What to do: Line by line, please look for the word "unit" in the following records, then copy each line you find it in.

(Material to process)

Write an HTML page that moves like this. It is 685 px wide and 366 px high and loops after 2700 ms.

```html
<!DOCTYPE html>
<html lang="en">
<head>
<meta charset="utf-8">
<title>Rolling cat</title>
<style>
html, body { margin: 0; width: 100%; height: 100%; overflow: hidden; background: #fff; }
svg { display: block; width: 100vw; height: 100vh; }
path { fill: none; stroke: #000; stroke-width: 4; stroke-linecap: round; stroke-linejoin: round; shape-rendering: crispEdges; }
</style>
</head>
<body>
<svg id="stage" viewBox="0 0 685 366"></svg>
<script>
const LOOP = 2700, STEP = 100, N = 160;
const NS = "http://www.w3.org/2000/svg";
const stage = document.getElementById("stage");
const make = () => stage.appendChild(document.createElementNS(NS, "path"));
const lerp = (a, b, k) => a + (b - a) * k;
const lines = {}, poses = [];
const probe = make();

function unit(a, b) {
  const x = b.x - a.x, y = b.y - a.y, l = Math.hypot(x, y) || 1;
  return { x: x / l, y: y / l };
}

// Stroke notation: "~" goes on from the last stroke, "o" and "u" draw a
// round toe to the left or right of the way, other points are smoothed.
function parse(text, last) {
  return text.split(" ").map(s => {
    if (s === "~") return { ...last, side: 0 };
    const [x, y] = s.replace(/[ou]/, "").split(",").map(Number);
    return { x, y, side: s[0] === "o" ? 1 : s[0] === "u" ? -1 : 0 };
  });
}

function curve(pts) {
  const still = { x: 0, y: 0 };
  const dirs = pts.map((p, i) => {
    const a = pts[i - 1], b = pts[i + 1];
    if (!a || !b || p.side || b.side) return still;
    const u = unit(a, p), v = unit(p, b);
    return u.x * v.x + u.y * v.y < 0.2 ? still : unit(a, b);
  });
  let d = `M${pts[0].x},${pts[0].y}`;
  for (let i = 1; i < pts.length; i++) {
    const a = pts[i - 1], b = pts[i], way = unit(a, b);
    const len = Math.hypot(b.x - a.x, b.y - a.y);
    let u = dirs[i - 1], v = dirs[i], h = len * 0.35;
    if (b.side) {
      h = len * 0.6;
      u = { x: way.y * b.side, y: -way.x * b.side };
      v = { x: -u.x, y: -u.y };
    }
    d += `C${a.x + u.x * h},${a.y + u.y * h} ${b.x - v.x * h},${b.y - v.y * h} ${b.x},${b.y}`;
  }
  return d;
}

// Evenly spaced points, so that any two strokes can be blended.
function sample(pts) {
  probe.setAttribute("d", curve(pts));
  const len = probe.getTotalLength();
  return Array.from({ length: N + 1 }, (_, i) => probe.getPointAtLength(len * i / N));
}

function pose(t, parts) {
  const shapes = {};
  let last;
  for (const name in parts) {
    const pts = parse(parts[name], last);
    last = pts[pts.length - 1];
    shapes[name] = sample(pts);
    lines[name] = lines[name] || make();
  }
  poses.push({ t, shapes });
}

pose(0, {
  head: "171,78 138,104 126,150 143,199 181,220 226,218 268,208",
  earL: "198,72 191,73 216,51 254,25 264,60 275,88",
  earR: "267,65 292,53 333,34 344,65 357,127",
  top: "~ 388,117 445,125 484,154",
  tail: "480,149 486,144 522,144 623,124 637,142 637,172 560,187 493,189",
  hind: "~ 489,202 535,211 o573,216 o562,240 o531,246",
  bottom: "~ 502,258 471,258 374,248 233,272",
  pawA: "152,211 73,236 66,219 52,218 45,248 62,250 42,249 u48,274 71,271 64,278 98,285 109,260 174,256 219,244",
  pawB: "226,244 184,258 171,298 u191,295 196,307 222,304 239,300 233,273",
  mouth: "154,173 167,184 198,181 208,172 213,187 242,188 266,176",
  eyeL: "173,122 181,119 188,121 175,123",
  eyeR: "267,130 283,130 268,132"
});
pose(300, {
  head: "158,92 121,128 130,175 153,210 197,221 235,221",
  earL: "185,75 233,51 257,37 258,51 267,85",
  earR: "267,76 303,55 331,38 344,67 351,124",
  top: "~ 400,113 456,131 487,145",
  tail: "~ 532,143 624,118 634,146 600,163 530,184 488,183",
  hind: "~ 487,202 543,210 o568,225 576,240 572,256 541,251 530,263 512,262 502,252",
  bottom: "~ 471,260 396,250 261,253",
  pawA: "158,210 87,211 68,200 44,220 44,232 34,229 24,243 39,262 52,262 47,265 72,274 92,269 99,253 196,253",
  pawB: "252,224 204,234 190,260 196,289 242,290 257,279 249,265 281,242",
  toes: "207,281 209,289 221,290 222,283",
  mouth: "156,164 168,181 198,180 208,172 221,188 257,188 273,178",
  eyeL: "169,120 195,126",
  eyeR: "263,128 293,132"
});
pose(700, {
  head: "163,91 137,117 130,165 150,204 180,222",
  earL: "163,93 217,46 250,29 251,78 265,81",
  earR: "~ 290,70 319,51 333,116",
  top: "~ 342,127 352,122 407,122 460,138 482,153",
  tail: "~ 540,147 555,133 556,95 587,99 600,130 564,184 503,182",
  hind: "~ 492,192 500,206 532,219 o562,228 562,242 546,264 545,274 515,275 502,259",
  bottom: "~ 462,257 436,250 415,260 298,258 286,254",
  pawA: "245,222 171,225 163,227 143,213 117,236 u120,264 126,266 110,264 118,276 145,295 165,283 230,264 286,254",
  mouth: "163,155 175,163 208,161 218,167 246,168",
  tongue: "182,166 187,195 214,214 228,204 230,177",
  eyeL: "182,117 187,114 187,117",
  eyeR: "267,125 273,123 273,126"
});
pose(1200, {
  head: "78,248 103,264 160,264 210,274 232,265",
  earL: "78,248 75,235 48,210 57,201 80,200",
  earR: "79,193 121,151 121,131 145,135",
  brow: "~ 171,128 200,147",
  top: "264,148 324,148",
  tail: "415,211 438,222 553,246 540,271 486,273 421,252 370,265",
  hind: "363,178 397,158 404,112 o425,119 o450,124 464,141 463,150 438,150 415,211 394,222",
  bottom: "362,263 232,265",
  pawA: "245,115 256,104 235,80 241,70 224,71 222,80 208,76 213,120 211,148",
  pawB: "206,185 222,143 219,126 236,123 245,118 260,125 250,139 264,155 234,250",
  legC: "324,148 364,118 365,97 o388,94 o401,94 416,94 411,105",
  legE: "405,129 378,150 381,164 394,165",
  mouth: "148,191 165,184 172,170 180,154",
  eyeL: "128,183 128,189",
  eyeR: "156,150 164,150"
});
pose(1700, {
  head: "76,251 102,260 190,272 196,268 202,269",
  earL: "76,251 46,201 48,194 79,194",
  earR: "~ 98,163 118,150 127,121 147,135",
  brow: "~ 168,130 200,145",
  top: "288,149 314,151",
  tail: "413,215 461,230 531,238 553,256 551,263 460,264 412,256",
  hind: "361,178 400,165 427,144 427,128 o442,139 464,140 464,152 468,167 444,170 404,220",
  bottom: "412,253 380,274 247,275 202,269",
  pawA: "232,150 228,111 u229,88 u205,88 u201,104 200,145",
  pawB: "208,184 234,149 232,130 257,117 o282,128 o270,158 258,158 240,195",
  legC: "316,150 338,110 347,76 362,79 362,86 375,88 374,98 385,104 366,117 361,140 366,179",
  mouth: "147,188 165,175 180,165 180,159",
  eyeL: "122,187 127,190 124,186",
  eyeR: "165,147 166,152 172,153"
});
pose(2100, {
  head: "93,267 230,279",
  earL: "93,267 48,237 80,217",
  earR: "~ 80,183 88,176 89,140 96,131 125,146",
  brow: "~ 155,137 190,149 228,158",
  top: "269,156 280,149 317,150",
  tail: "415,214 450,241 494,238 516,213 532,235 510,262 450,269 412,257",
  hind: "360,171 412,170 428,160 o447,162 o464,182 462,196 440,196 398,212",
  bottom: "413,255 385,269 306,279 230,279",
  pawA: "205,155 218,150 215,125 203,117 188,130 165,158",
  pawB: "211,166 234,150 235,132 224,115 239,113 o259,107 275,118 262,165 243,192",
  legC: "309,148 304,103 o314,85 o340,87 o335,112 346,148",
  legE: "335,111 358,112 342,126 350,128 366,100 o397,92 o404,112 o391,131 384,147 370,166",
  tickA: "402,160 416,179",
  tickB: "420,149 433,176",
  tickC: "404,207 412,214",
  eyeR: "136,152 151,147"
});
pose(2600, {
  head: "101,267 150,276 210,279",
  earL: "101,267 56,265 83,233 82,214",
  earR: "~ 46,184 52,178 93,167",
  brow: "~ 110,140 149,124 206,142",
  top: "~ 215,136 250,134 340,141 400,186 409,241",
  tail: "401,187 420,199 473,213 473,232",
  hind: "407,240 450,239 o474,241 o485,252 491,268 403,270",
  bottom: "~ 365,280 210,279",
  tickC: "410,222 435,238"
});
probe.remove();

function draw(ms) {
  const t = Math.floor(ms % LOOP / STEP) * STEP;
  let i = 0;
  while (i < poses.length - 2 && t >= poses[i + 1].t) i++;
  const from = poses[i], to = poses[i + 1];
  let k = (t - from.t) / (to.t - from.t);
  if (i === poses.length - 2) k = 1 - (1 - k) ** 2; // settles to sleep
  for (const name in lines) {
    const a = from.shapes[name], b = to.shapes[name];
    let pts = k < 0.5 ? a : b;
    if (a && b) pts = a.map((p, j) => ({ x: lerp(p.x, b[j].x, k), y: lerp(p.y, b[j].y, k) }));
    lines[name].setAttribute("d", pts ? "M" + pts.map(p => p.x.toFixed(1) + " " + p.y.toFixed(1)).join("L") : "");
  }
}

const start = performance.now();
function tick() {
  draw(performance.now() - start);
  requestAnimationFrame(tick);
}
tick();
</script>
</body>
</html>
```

(End Material to process)

Task solution:
function unit(a, b) {
    const u = unit(a, p), v = unit(p, b);
    return u.x * v.x + u.y * v.y < 0.2 ? still : unit(a, b);
    const a = pts[i - 1], b = pts[i], way = unit(a, b);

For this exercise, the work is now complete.